╔══
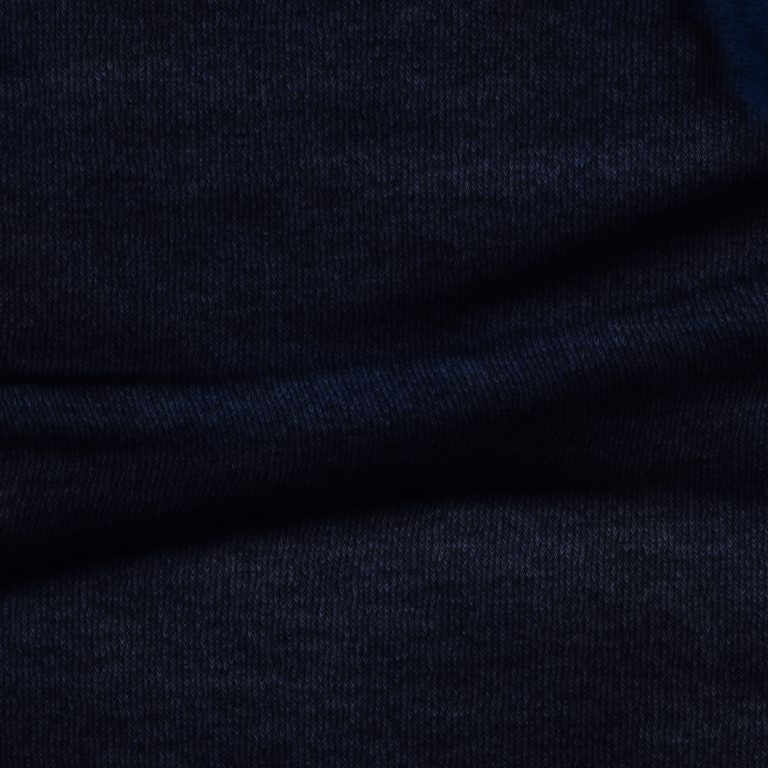
This texture is drawn by a Shadertoy shader. Its source:

```glsl
// Dark navy jersey knit with soft diagonal folds and fine V-shaped stitches.

const vec3 SHADOW = vec3(0.008, 0.009, 0.026);
const vec3 YARN_LIGHT = vec3(0.128, 0.145, 0.202);
const vec3 BLUE_LIGHT = vec3(0.085, 0.112, 0.215);
const vec3 CORNER_BLUE = vec3(0.030, 0.110, 0.250);
const float WALES = 120.0;        // stitch columns across the canvas
const float COURSES = 142.0;      // stitch rows up the canvas
const float STITCH_SLANT = 1.15;  // height of the V legs in rows
const float BASE_LIGHT = 0.82;
const float RIDGE_SHEAR = 0.38;   // lean of the columns on the ridge
const float FIBRE_SCALE = 290.0;
const float TAU = 6.2831853;

float hash(vec2 p) {
    return fract(sin(dot(p, vec2(127.1, 311.7))) * 43758.5453);
}

float noise(vec2 p) {
    vec2 i = floor(p), f = fract(p);
    f = f * f * (3.0 - 2.0 * f);
    return mix(mix(hash(i), hash(i + vec2(1, 0)), f.x),
               mix(hash(i + vec2(0, 1)), hash(i + vec2(1, 1)), f.x), f.y);
}

float fbm(vec2 p) {
    float sum = 0.0, gain = 0.5;
    for (int i = 0; i < 4; i++) {
        sum += gain * noise(p);
        p = p * 2.03 + 17.0;
        gain *= 0.5;
    }
    return sum / 0.9375;
}

// Soft band with a separate falloff below and above its centre line.
float band(float d, float below, float above) {
    float w = d < 0.0 ? below : above;
    return exp(-d * d / (w * w));
}

// Centre lines of the folds.
float upperValley(float x) { return 0.52 + 0.24 * x * x; }
float ridge(float x) { return 0.497 - 0.06 * x + 0.20 * x * x; }
float lowerValley(float x) { return 0.24 + 0.32 * x - 0.20 * x * x; }

float foldLight(vec2 p) {
    p.y += 0.022 * (fbm(p * vec2(5.0, 9.0)) - 0.5);
    float x = p.x;
    float dUpper = p.y - upperValley(x);
    float dRidge = p.y - ridge(x);
    float dLower = p.y - lowerValley(x);
    float left = 1.0 - smoothstep(0.12, 0.42, x);
    float right = smoothstep(0.30, 0.70, x);

    float light = BASE_LIGHT;
    light *= 1.0 - mix(0.35, 0.92, right) * band(dUpper, 0.048, 0.050);
    light *= 1.0 - mix(0.30, 0.85, left) * band(dRidge - 0.010, 0.009, 0.014);
    light *= 1.0 - mix(0.97, 0.60, smoothstep(0.6, 1.0, x)) * band(dLower, 0.026, 0.075);
    light *= 1.0 - 0.75 * left * band(p.y - 0.425, 0.020, 0.026);
    light *= 1.0 - 0.72 * right * band(dRidge + 0.105, 0.050, 0.050);

    // Lit crests
    light += 0.28 * band(dRidge + 0.018, 0.036, 0.016);
    light += 0.12 * band(dRidge - 0.032, 0.014, 0.022);
    light += 0.28 * right * band(p.y - 0.70 - 0.10 * x, 0.030, 0.060);
    light += 0.22 * band(dLower + 0.075, 0.080, 0.035);

    // Slow drift of tone and horizontal slubs
    light *= mix(0.55, 1.45, fbm(p * vec2(3.0, 7.0) + 4.0));
    return light * mix(0.75, 1.25, fbm(p * vec2(9.0, 34.0) + 11.0));
}

// Knit relief: V legs, dark gaps between columns, uneven yarn.
float knit(vec2 p) {
    float d = p.y - ridge(p.x);
    p.x += RIDGE_SHEAR * d * band(d + 0.03, 0.10, 0.05) + 0.004 * sin(7.0 * p.y + 3.0 * p.x);
    p.y -= 0.5 * (ridge(p.x) - 0.5);
    p += 0.0045 * (vec2(noise(p * 60.0), noise(p * 60.0 + 9.0)) - 0.5);
    vec2 s = p * vec2(WALES, COURSES);
    float u = fract(s.x) - 0.5;
    float rise = s.y - abs(u) * 2.0 * STITCH_SLANT;
    float leg = 0.5 - 0.5 * cos(TAU * rise);
    float wale = smoothstep(0.56, 0.14, abs(u));
    float side = mix(1.0, 0.68, smoothstep(-0.2, 0.2, u));
    float yarn = mix(0.75, 1.25, hash(vec2(floor(s.x), floor(rise))));
    return (0.22 + 0.78 * mix(0.15, 1.0, wale) * side * (0.25 + 0.75 * leg)) * yarn;
}

void mainImage(out vec4 fragColor, in vec2 fragCoord) {
    vec2 uv = fragCoord / iResolution.xy;

    // Felted corner, fading in from a dark edge
    float edge = uv.x - 0.915 - 0.08 * (fbm(uv * 12.0) - 0.5) - 0.08 * smoothstep(0.92, 0.80, uv.y);
    float top = smoothstep(0.78, 0.88, uv.y);
    float corner = top * smoothstep(-0.01, 0.06, edge);
    float light = foldLight(uv) * (1.0 - 0.70 * top * band(edge, 0.030, 0.030));

    // Stitches with fine fibres and heathered rows
    float fibre = mix(0.62, 1.38, noise(uv * FIBRE_SCALE));
    float heather = mix(0.82, 1.18, noise(uv * vec2(28.0, COURSES)));
    float value = light * knit(uv) * fibre * heather * 1.08;

    // Greyer yarn in the lower right, bluer on the crests
    float blueness = 0.32 + 0.45 * band(uv.y - ridge(uv.x), 0.09, 0.04)
                   + 0.7 * (fbm(uv * 6.0 + 30.0) - 0.5) - 0.25 * uv.x * (1.0 - uv.y);
    vec3 lit = mix(YARN_LIGHT, BLUE_LIGHT, clamp(blueness, 0.0, 1.0));
    vec3 color = SHADOW + (lit - SHADOW) * value;

    float felt = mix(0.30, 0.95, fbm(uv * 55.0)) * fibre;
    color = mix(color, SHADOW + CORNER_BLUE * felt * 0.75, corner);
    fragColor = vec4(clamp(color, 0.0, 1.0), 1.0);
}
```
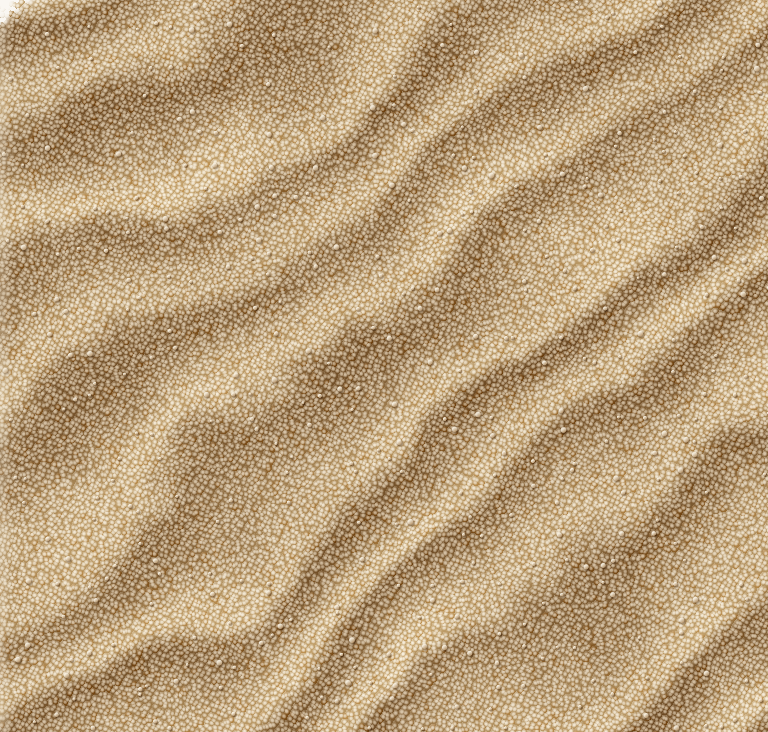
This texture is drawn by a Shadertoy shader. Its source:

```glsl
// Wind-rippled sand: diagonal dunes of shade covered in fine, beady grains

vec2 hash2(vec2 p) {
    vec3 q = fract(p.xyx * vec3(0.1031, 0.1030, 0.0973));
    q += dot(q, q.yzx + 33.33);
    return fract((q.xx + q.yz) * q.zy);
}

float gradientNoise(vec2 p) {
    vec2 i = floor(p), f = fract(p);
    vec2 u = f * f * f * (f * (f * 6.0 - 15.0) + 10.0);
    vec4 corner;
    for (int k = 0; k < 4; k++) {
        vec2 o = vec2(k & 1, k >> 1);
        float angle = 6.2832 * hash2(i + o + 50.0).x;
        corner[k] = dot(vec2(cos(angle), sin(angle)), f - o);
    }
    return mix(mix(corner.x, corner.y, u.x), mix(corner.z, corner.w, u.x), u.y);
}

// Nearest grain: xy = offset from its centre, zw = its random values
vec4 nearestGrain(vec2 p, float jitter) {
    vec2 cell = floor(p);
    vec4 grain = vec4(9.0);
    for (int y = -1; y <= 1; y++)
    for (int x = -1; x <= 1; x++) {
        vec2 id = cell + vec2(x, y);
        vec2 rnd = hash2(id + 200.0);
        vec2 off = p - id - 0.5 - jitter * (rnd - 0.5);
        if (dot(off, off) < dot(grain.xy, grain.xy)) grain = vec4(off, hash2(id + 417.0));
    }
    return grain;
}

// Brightness of the ripples: a crisp drop behind each crest, then a slow rise
float rippleLight(vec2 p) {
    float along = dot(p, vec2(0.79, 0.62)), across = dot(p, vec2(0.62, -0.79));
    vec2 q = vec2(along, across);
    float phase = across * 6.4
        + 0.95 * gradientNoise(q * vec2(2.1, 3.2) + 3.7)
        + 0.35 * gradientNoise(q * vec2(5.0, 7.0) + 11.0)
        + 0.10 * gradientNoise(q * 20.0);
    float f = fract(phase);
    float light = 1.0 - smoothstep(0.0, 0.3, f) + smoothstep(0.3, 0.95, f);
    float strength = 0.85 + 0.7 * gradientNoise(q * vec2(3.0, 5.0) + 27.0);
    return mix(0.55, light, clamp(strength, 0.35, 1.0)) + 0.22 * gradientNoise(p * 5.0 + 8.0);
}

void mainImage(out vec4 fragColor, in vec2 fragCoord) {
    vec2 p = fragCoord / iResolution.y;
    vec2 sunward = vec2(-0.6, 0.8);
    float light = rippleLight(p);

    // Fine grains on a slightly bent, turned grid
    vec2 bend = 0.006 * vec2(gradientNoise(p * 14.0), gradientNoise(p * 14.0 + 40.0));
    vec2 g = mat2(0.88, 0.48, -0.48, 0.88) * (p + bend) * 158.0;
    vec4 grain = nearestGrain(g, 0.6);
    vec2 off = grain.xy * mat2(0.88, 0.48, -0.48, 0.88);
    float bead = 1.0 - smoothstep(0.12, 0.62, length(off));
    bead += 0.55 * dot(off, sunward) + 0.35 * (grain.z - 0.5);

    // Warm gaps and pale grain tops, both following the ripple light
    vec3 gapColor = mix(vec3(0.49, 0.36, 0.21), vec3(0.77, 0.65, 0.46), light);
    vec3 topColor = mix(vec3(0.77, 0.68, 0.56), vec3(0.93, 0.88, 0.79), light);
    vec3 color = mix(gapColor, topColor, clamp(bead, -0.15, 1.15));
    float ochre = smoothstep(0.75, 0.95, grain.w) * (1.0 - 0.7 * clamp(bead, 0.0, 1.0));
    color -= vec3(0.02, 0.06, 0.10) * ochre;

    // Sparse coarse grains, each with a shadow on its lower right
    vec4 coarse = nearestGrain(p * 36.0, 0.8);
    float radius = 0.08 + 0.08 * coarse.w * coarse.w;
    float present = step(0.68, coarse.z);
    float shadow = 1.0 - smoothstep(0.6, 1.5, length(coarse.xy + sunward * 0.07) / radius);
    float body = 1.0 - smoothstep(0.7, 1.1, length(coarse.xy) / radius);
    float glint = 0.75 + 0.6 * dot(coarse.xy, sunward) / radius;
    vec3 stone = mix(vec3(0.66, 0.50, 0.30), vec3(0.98, 0.95, 0.89), clamp(glint, 0.0, 1.0));
    color *= 1.0 - vec3(0.30, 0.36, 0.44) * shadow * present;
    color = mix(color, stone, 0.9 * body * present);

    // Bleached left rim and rounded upper-left corner
    float rim = 1.0 - smoothstep(0.0, 0.02, p.x + 0.01 * gradientNoise(p * 30.0));
    float corner = 1.0 - smoothstep(0.02, 0.05, p.x + (1.0 - p.y) + 0.03 * (grain.z - 0.5));
    color = mix(color, vec3(0.93, 0.89, 0.81), 0.3 * rim);
    color = mix(color, vec3(0.98, 0.97, 0.95), corner);

    fragColor = vec4(clamp(color, 0.0, 1.0), 1.0);
}
```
╚══
Task requirements - Copy every line of the records above that holds the word "COURSES".

Answer box -
const float COURSES = 142.0;      // stitch rows up the canvas
    vec2 s = p * vec2(WALES, COURSES);
    float heather = mix(0.82, 1.18, noise(uv * vec2(28.0, COURSES)));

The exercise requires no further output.